#### Input:
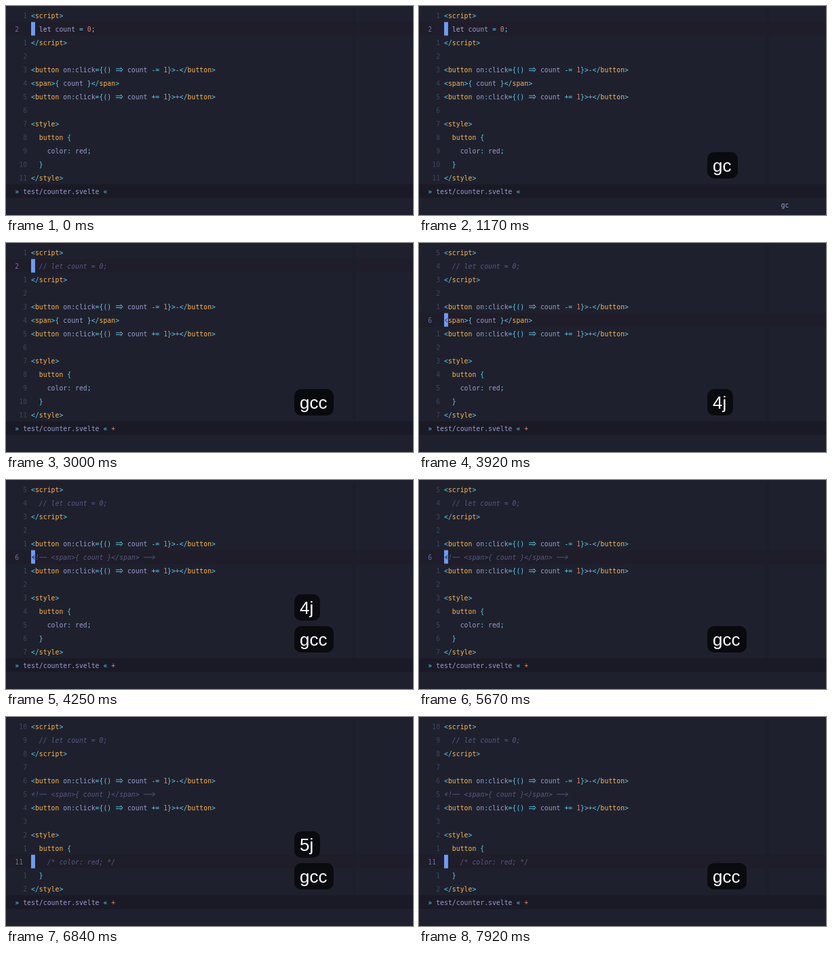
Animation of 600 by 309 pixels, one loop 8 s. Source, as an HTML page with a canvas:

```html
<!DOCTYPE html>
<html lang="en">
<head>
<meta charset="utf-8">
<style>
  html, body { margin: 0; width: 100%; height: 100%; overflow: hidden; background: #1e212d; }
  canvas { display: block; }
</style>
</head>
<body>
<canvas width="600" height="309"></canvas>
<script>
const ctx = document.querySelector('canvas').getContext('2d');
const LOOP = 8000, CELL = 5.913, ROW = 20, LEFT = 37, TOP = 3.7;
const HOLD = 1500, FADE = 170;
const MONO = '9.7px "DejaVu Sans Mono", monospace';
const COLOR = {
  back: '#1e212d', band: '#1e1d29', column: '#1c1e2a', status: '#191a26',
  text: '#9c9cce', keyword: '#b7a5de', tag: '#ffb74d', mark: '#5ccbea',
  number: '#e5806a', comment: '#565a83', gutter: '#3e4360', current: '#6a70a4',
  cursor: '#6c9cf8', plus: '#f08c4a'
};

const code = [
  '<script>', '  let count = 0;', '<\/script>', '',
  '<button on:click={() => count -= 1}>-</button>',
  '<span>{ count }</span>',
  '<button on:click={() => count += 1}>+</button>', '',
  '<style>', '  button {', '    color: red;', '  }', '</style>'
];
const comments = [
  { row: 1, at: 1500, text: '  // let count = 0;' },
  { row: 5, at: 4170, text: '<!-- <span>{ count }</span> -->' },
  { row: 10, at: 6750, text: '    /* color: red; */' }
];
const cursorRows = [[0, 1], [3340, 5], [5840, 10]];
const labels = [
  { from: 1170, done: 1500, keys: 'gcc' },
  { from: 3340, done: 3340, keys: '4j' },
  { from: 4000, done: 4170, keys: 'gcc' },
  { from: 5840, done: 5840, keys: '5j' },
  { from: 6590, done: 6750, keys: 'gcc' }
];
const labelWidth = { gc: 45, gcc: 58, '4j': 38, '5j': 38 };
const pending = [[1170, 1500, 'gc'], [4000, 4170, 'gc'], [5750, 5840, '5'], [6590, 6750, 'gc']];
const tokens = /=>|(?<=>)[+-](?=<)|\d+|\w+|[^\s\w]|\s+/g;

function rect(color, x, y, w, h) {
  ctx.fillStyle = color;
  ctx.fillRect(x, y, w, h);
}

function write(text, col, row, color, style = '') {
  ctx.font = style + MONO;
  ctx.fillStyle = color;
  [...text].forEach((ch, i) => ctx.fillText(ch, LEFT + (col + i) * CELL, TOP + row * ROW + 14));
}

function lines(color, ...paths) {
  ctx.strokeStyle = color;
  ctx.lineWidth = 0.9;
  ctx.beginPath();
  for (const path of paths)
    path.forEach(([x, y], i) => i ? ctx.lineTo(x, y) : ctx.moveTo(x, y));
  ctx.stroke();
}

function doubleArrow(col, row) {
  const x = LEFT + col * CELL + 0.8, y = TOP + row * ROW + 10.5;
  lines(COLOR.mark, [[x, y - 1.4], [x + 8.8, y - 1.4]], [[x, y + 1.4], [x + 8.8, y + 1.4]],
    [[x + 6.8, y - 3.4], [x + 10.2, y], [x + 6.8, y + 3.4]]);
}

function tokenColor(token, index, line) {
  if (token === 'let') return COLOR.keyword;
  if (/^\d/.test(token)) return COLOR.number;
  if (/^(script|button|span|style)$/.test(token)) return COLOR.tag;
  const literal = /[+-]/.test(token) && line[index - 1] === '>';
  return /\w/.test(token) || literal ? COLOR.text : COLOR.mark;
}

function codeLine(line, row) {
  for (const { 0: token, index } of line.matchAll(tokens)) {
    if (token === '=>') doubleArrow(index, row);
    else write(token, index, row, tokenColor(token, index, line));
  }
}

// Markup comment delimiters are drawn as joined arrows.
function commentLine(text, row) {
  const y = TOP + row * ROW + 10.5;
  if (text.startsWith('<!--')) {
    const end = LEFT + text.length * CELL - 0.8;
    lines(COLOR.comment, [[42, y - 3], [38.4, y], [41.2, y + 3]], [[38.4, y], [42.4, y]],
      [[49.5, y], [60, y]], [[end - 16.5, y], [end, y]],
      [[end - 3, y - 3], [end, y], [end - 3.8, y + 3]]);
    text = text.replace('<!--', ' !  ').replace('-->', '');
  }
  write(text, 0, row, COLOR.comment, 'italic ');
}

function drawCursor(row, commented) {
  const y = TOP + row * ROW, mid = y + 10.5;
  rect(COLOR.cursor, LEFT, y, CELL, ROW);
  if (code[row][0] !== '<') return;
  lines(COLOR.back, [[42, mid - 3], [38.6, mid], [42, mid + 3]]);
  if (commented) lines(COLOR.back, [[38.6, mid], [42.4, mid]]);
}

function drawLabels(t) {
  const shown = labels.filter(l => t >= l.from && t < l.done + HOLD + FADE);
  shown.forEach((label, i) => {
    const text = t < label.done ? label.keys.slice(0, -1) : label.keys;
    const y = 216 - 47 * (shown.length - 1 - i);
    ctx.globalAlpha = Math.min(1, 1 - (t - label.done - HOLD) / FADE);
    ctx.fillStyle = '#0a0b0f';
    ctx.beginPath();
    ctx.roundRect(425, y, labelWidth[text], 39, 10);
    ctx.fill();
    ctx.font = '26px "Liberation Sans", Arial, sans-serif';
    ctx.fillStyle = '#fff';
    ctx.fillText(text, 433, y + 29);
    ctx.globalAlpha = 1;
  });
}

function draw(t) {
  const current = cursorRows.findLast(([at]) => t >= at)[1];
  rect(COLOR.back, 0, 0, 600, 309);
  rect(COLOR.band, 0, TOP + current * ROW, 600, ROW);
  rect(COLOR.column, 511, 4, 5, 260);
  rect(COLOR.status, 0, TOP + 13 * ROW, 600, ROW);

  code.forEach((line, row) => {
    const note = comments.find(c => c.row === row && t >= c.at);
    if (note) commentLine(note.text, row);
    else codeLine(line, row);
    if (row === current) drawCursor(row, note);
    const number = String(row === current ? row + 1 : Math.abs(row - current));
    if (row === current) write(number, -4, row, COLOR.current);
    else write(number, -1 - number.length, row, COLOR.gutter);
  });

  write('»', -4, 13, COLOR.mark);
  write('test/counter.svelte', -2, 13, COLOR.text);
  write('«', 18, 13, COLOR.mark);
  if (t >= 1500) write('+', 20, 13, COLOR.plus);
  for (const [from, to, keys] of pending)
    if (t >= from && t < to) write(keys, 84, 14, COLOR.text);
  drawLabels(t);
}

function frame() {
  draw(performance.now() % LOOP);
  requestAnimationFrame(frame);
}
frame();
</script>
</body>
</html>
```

==

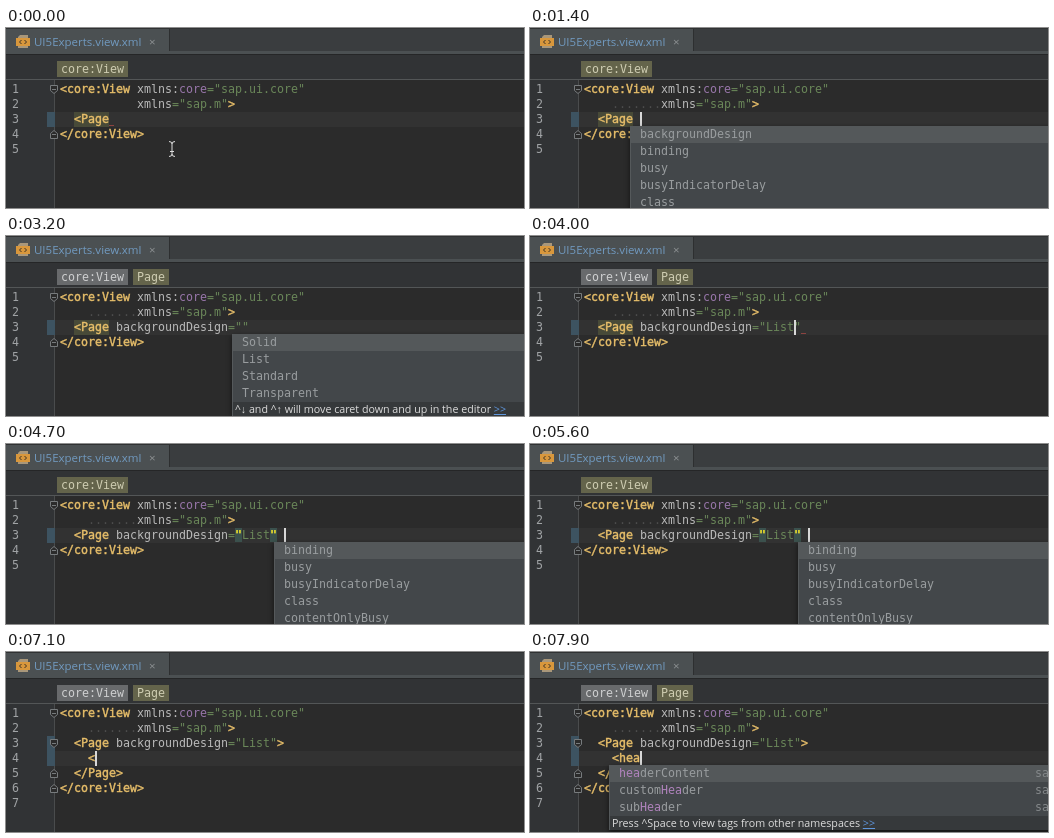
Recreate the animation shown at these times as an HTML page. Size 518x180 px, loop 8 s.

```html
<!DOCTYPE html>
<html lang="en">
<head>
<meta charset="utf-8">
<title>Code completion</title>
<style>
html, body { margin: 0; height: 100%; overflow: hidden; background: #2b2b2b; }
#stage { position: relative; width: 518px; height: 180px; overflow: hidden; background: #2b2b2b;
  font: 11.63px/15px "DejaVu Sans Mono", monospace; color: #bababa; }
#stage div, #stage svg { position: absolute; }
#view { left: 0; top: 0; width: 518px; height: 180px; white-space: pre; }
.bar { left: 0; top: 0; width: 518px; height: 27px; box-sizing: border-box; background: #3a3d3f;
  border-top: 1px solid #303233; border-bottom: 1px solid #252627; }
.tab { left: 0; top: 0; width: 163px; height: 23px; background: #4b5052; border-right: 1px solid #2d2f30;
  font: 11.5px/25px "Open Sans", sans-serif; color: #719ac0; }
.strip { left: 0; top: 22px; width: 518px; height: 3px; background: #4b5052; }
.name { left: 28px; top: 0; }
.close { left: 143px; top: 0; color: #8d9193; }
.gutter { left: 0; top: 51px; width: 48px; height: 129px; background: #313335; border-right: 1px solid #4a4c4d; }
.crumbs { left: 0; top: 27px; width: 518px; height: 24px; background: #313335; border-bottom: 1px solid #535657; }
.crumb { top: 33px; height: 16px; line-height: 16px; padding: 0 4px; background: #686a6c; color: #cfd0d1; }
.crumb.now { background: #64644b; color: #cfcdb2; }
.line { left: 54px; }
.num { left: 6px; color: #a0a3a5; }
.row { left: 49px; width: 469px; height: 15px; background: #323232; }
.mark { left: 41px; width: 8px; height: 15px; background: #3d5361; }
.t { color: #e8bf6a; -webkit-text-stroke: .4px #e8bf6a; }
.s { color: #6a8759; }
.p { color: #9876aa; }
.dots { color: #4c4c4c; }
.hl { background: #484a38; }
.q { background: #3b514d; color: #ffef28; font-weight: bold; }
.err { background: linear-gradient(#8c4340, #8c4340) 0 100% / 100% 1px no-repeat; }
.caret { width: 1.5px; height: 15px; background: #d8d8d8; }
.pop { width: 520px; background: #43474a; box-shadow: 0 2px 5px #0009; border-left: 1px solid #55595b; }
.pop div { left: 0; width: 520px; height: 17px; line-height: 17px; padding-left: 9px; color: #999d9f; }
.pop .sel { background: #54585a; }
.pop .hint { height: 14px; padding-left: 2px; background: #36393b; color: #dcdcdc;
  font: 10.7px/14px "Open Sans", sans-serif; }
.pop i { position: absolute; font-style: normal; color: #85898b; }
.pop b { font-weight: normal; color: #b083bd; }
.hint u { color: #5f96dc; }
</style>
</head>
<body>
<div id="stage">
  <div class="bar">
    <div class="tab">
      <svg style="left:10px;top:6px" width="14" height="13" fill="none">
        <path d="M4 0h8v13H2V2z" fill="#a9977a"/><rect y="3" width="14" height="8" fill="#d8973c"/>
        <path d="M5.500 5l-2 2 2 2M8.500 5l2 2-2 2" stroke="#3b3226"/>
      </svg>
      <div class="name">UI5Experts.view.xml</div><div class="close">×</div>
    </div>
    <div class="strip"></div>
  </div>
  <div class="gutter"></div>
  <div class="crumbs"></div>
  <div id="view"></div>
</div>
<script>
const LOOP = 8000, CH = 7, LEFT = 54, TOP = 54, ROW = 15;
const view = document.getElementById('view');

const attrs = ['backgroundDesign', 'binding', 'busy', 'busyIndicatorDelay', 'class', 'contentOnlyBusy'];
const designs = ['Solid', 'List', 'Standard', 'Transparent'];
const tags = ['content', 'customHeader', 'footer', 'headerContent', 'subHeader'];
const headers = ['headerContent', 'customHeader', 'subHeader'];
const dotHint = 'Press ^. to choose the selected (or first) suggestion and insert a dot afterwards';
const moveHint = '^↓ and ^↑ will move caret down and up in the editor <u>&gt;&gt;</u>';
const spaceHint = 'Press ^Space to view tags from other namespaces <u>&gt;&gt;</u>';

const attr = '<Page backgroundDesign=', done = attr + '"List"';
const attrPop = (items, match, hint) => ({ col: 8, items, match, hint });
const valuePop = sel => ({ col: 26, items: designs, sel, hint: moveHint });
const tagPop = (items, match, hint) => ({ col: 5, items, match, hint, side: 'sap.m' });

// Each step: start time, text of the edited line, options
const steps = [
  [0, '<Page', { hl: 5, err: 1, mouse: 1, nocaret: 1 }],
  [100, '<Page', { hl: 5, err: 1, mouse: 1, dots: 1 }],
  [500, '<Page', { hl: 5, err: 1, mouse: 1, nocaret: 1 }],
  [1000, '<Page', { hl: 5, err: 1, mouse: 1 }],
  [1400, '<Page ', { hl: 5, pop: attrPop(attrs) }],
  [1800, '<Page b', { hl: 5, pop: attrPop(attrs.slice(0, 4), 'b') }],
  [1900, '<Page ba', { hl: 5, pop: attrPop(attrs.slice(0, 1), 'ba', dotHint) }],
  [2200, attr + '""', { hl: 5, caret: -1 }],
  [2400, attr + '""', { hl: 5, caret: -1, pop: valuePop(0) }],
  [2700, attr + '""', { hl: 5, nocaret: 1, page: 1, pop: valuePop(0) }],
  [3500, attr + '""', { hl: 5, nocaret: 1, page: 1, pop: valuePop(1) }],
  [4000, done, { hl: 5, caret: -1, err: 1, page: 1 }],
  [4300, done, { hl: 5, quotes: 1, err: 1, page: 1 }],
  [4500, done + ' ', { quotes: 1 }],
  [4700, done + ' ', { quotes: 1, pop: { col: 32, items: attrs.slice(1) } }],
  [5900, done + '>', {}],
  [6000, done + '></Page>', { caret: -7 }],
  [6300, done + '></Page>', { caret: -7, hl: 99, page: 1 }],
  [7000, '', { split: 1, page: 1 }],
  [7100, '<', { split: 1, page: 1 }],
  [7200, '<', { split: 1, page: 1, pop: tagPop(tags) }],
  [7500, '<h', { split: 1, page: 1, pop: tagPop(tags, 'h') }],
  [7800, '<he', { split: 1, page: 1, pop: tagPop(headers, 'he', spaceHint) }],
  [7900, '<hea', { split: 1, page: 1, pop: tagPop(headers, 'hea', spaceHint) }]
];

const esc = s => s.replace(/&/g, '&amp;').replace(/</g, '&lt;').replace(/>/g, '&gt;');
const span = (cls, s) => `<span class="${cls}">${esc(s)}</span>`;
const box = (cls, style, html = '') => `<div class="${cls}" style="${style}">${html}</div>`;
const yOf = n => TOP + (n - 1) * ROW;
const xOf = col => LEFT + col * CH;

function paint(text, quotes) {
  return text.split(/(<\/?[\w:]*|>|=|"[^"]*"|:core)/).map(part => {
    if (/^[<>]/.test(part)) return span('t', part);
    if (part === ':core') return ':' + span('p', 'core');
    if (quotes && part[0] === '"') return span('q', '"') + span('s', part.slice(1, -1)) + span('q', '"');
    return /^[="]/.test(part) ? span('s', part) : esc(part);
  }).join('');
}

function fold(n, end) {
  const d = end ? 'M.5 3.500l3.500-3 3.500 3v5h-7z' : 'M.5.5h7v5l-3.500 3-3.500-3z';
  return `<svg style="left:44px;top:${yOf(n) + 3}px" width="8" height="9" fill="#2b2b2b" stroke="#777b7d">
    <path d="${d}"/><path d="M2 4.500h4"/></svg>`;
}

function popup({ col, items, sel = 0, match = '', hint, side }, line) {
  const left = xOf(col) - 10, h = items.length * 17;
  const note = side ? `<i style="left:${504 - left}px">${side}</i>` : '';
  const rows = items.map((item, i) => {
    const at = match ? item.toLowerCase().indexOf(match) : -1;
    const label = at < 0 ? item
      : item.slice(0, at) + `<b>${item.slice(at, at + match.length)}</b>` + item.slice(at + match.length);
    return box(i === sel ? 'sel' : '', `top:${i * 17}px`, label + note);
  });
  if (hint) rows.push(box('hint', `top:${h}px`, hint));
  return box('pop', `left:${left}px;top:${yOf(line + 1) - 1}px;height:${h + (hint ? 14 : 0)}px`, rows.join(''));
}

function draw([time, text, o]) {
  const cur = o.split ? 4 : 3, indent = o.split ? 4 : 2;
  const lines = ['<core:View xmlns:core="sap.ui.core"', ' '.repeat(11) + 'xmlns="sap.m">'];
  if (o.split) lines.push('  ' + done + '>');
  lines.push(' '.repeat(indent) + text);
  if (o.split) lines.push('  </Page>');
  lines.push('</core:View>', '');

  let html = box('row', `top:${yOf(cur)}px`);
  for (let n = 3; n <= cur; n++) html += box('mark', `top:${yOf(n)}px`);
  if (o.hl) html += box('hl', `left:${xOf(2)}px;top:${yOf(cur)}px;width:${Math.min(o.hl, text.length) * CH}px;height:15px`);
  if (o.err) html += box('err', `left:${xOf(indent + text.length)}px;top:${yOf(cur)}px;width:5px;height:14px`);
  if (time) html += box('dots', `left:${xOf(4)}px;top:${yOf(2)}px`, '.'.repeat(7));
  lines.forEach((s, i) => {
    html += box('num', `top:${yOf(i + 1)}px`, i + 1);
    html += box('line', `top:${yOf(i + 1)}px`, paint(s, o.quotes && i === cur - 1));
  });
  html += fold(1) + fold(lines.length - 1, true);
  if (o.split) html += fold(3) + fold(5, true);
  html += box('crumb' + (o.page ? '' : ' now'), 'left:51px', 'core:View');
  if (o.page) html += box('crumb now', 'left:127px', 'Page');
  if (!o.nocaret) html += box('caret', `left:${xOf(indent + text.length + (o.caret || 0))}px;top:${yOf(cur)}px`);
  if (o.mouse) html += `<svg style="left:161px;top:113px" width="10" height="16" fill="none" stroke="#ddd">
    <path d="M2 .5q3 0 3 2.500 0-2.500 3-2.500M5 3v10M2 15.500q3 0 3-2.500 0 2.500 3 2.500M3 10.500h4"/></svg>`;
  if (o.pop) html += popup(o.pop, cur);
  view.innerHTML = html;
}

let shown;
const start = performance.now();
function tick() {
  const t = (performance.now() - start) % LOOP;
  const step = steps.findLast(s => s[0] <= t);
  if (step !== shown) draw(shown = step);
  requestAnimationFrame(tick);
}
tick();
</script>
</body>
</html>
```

---

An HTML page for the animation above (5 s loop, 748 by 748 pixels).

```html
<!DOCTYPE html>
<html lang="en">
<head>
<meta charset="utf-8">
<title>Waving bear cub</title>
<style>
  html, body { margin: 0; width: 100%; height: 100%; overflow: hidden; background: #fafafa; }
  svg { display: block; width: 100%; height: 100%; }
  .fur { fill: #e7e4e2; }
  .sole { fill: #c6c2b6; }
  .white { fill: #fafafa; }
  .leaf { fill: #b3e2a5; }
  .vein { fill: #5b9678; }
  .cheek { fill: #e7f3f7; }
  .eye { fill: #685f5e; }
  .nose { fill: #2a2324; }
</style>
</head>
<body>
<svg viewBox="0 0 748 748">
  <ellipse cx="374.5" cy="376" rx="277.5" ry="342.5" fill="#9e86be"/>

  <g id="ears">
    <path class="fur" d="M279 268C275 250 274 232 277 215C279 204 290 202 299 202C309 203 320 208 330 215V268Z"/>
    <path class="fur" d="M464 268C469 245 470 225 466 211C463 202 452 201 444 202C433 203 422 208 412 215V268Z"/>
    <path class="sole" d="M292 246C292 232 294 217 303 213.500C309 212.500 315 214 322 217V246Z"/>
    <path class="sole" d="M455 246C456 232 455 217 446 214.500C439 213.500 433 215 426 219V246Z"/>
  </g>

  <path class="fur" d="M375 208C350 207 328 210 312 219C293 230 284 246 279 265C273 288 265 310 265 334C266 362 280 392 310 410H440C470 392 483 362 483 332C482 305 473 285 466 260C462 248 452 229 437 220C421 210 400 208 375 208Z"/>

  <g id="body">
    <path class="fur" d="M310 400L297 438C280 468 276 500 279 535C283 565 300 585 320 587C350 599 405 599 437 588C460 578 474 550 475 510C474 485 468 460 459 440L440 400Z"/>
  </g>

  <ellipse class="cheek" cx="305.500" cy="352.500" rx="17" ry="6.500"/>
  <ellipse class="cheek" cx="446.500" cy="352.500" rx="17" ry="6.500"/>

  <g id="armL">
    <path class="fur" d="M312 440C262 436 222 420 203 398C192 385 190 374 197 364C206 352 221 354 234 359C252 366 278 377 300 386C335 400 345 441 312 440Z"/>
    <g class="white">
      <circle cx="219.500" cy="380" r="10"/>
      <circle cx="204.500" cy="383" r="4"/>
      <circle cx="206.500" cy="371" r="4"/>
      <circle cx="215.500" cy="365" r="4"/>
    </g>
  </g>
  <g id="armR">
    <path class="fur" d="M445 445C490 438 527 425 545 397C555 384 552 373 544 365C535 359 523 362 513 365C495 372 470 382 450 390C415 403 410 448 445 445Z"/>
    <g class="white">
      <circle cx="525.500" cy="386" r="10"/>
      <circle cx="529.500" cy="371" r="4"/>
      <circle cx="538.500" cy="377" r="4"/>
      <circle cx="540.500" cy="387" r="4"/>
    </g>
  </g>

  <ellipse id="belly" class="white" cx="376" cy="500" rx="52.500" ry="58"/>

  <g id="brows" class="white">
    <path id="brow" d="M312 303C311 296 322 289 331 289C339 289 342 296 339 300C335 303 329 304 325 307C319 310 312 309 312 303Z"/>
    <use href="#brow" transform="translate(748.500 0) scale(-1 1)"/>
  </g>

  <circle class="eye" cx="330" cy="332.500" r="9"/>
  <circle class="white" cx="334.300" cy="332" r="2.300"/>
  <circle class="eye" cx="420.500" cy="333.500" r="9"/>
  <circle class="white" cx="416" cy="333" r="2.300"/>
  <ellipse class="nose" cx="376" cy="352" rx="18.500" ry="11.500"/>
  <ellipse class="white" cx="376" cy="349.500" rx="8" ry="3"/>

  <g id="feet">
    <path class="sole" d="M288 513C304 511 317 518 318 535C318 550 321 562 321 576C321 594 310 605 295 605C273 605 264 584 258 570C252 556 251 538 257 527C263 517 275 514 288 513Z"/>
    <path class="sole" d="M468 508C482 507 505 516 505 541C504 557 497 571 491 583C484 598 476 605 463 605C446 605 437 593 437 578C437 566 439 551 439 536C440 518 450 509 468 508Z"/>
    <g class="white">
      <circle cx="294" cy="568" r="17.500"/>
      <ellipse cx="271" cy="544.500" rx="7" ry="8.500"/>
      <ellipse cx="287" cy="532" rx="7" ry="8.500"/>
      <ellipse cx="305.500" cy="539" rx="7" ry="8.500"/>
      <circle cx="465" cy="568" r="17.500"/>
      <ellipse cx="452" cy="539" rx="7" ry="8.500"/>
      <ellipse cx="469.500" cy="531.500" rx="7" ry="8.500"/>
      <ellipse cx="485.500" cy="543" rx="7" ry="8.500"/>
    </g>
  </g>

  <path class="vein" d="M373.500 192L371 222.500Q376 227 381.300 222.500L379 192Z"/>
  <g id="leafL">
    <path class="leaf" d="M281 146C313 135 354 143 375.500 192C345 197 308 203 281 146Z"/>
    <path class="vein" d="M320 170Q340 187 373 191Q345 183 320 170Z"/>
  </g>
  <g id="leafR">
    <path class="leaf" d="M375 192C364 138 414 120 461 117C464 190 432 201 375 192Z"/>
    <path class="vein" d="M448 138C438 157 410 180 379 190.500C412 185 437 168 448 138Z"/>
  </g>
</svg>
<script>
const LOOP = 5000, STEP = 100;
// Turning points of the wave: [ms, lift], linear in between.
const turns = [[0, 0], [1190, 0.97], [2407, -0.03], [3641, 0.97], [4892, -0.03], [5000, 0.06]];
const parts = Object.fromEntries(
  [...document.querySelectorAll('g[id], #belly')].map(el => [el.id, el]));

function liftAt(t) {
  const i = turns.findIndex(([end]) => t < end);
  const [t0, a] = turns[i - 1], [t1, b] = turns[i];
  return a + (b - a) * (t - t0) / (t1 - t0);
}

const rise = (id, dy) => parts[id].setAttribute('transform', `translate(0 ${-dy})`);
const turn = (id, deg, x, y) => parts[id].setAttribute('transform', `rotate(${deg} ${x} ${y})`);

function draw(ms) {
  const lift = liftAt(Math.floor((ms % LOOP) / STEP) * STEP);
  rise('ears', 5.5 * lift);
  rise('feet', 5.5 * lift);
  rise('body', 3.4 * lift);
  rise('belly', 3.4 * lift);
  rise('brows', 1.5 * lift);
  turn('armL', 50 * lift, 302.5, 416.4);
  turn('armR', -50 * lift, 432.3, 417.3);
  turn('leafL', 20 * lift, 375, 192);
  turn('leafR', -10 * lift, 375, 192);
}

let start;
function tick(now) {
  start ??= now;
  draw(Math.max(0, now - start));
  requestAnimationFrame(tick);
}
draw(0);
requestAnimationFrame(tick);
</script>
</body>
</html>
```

#### Problem description:
From the data above, copy every line where "tick" appears.

#### Answer to this task:
function tick() {
  requestAnimationFrame(tick);
tick();
function tick(now) {
  requestAnimationFrame(tick);
requestAnimationFrame(tick);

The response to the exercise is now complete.